She added, "Like President Donald Trump, Bill Lee is ready to come in from the outside, and take on the permanent political class in Nashville. He is the only true conservative we can trust in this race."

Lee trumpeted that he is the only Republican to be endorsed by a former rival.

"Her leadership in the conservative movement and in the legislature is well known to all, and I am humbled and grateful to have her joining my team," he said.

Other Republicans in the primary are U.S. Rep. Diane Black of Gallatin; Knoxville businessman and former state economic commissioner Randy Boyd and Harwell, of Nashville.


Teach trades, Shekari says

Melody Shekari, a Democrat seeking to succeed longtime Rep. JoAnne Favors in state House District 28, said one of her top priorities if elected would be to introduce legislation to create public/private partnerships for job training.

In a news release, Shekari said the need for good jobs with benefits is a critical issue for families in the district. She noted that many people for years were able to learn valuable trades at Kirkman technical school in downtown Chattanooga.

"The time has come to create a new kind of Kirkman, a 21st Century Kirkman that will teach kids and adults the skills needed to succeed in today's economy," she said.

The most successful models for this kind of training center involve partnerships between government, the business sector, and organized labor, she said.
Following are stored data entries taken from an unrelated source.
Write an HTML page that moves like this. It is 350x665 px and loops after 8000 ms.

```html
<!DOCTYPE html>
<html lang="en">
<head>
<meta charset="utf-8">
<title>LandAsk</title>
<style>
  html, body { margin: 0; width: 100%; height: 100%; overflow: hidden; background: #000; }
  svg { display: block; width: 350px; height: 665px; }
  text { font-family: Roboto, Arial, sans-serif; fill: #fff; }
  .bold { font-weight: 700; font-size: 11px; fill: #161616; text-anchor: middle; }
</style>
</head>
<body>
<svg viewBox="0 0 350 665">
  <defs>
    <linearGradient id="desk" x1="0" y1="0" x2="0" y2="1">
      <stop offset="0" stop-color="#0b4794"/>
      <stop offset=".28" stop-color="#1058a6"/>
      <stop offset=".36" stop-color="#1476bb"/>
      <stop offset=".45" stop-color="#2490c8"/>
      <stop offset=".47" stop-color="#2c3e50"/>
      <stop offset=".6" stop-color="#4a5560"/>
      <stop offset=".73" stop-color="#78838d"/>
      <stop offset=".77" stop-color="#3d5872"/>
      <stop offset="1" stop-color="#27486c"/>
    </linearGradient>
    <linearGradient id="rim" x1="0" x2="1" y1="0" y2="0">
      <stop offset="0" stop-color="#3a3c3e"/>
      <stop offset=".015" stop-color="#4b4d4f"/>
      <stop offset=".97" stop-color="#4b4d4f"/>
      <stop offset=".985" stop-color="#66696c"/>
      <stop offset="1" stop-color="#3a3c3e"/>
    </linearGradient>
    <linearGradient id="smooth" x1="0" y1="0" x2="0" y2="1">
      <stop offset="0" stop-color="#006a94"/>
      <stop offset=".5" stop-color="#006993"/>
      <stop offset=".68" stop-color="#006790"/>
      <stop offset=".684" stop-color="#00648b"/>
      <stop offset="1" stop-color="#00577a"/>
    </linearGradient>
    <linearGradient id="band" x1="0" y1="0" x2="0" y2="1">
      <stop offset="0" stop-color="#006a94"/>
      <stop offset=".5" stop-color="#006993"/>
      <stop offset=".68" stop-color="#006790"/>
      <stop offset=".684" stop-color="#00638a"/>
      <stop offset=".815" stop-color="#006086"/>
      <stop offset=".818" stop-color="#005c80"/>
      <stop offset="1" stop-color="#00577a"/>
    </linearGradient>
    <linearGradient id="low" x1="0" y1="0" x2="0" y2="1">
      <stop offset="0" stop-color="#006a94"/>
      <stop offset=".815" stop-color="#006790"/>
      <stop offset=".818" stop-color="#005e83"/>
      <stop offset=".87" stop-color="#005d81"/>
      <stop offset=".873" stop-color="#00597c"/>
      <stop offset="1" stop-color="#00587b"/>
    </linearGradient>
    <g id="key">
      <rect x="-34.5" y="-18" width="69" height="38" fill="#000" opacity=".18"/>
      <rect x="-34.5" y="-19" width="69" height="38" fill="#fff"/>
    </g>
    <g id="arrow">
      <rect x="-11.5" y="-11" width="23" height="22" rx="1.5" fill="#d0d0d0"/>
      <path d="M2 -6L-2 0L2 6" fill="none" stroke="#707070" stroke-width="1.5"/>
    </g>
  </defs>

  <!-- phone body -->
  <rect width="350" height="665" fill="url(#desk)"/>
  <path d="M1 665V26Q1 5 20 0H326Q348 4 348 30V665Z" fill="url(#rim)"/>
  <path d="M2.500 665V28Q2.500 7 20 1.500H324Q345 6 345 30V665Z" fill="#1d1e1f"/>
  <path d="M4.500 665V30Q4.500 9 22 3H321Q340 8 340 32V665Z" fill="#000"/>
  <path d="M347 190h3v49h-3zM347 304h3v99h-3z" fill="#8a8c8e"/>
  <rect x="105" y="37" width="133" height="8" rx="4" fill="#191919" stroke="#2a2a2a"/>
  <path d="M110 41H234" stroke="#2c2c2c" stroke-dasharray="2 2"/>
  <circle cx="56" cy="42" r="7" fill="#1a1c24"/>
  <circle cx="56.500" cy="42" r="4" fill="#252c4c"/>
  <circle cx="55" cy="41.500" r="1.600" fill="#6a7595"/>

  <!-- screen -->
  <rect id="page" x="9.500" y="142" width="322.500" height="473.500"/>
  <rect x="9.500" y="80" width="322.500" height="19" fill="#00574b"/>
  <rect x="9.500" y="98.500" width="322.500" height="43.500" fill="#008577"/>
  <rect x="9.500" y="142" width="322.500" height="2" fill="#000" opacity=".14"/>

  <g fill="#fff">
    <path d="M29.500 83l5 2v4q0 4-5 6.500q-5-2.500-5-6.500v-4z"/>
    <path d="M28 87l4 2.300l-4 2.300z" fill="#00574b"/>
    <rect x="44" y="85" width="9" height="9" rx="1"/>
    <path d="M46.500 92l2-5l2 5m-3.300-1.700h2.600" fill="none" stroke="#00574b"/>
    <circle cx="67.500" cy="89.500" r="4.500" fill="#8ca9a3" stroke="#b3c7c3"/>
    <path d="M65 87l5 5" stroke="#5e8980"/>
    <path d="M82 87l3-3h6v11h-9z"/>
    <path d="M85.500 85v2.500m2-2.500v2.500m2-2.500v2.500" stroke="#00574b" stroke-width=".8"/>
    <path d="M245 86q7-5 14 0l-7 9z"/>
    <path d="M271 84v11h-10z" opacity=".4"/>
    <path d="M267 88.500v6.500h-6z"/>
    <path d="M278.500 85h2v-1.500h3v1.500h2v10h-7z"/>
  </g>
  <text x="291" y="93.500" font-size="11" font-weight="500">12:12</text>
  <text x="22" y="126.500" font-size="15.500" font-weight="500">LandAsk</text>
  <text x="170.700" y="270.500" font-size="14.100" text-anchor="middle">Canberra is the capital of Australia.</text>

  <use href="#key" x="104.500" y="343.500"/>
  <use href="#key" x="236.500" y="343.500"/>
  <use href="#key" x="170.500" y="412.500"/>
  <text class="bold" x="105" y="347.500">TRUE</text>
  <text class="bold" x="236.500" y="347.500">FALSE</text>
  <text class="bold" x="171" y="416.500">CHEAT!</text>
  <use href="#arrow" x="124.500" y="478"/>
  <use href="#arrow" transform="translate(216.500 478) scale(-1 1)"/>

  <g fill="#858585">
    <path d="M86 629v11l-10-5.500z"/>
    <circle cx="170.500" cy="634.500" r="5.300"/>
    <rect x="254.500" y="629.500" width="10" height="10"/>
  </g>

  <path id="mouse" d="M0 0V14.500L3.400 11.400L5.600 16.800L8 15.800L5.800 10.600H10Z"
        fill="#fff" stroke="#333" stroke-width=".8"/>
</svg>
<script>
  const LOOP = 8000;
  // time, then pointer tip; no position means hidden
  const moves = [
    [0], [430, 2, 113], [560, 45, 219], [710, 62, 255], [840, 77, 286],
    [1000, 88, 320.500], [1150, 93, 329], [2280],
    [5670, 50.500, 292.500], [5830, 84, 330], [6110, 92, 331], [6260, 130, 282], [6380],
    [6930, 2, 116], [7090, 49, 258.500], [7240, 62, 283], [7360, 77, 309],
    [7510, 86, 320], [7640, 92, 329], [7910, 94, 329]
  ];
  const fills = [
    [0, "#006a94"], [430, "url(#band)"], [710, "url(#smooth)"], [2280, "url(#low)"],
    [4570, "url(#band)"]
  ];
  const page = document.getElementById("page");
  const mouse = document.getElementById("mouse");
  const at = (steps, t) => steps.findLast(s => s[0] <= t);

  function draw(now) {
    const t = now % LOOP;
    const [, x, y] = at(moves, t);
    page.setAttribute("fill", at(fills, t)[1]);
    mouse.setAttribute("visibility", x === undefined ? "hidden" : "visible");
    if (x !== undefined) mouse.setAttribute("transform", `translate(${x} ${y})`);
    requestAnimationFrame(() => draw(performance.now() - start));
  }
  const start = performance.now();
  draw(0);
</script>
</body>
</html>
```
"By combining union apprentice programs with corporate support inside a high-performing public school, we can be leaders in education innovation, economic development, and job creation. We've had enough talk. It's time for action."


Hay mounts write-in run

Tommy Hay, one of six candidates excluded from the ballot for U.S. Senate by the Tennessee Republican Party, says he will conduct a write-in campaign in the GOP primary.

Hay said in a news release he was certified by the state election commission to seek the seat now held by Bob Corker. He criticized the party for what he called its "unconstitutional and bias [sic] actions" by clearing the path for U.S. Rep. Marsha Blackburn.

He said in the release he is a Shelbyville native who holds a real estate license, now in retirement status. He served for more than 28 years in the military and was a civilian contractor during Operation Desert Storm and Operation Iraqi Freedom, he said.

As a Christian, he said, he "will fight for the traditional marriage and to overturn the liberal Supreme Court judges ruling on gay marriage, and to bring back the don't ask, don't tell policy," as well as a strong military, better veterans benefits, better senior citizens benefits, saving the social security system "and many other crucial common sense issues."

"Tommy can't do any worse than the ones already in office," he said.


Meet candidates at Democratic picnic

The Greater Chattanooga Democratic Women's Club will host an indoor picnic July 10, during which the public can meet candidates for local, state and federal offices.

"We're calling it the 'Celebration of Real Choice for Voters' because Chattanooga has clearly defined choices in the August 2 election," club president Lisa Berry said in a news release. "Recent elections have not always offered this diversity."

There are 25 Democrats, including 12 women, on the Aug. 2 ballot, Berry said. "Chattanooga is part of a national trend — a wave of women running for office and intent on changing Tennessee and our country. We're excited by all of our candidates, and we want Chattanoogans to meet them."

The event will begin at 6 p.m. at the IBEW Hall, 3922 Volunteer Drive. Plates are $15. Please RSVP by calling 423-580-7304 or emailing by July 7.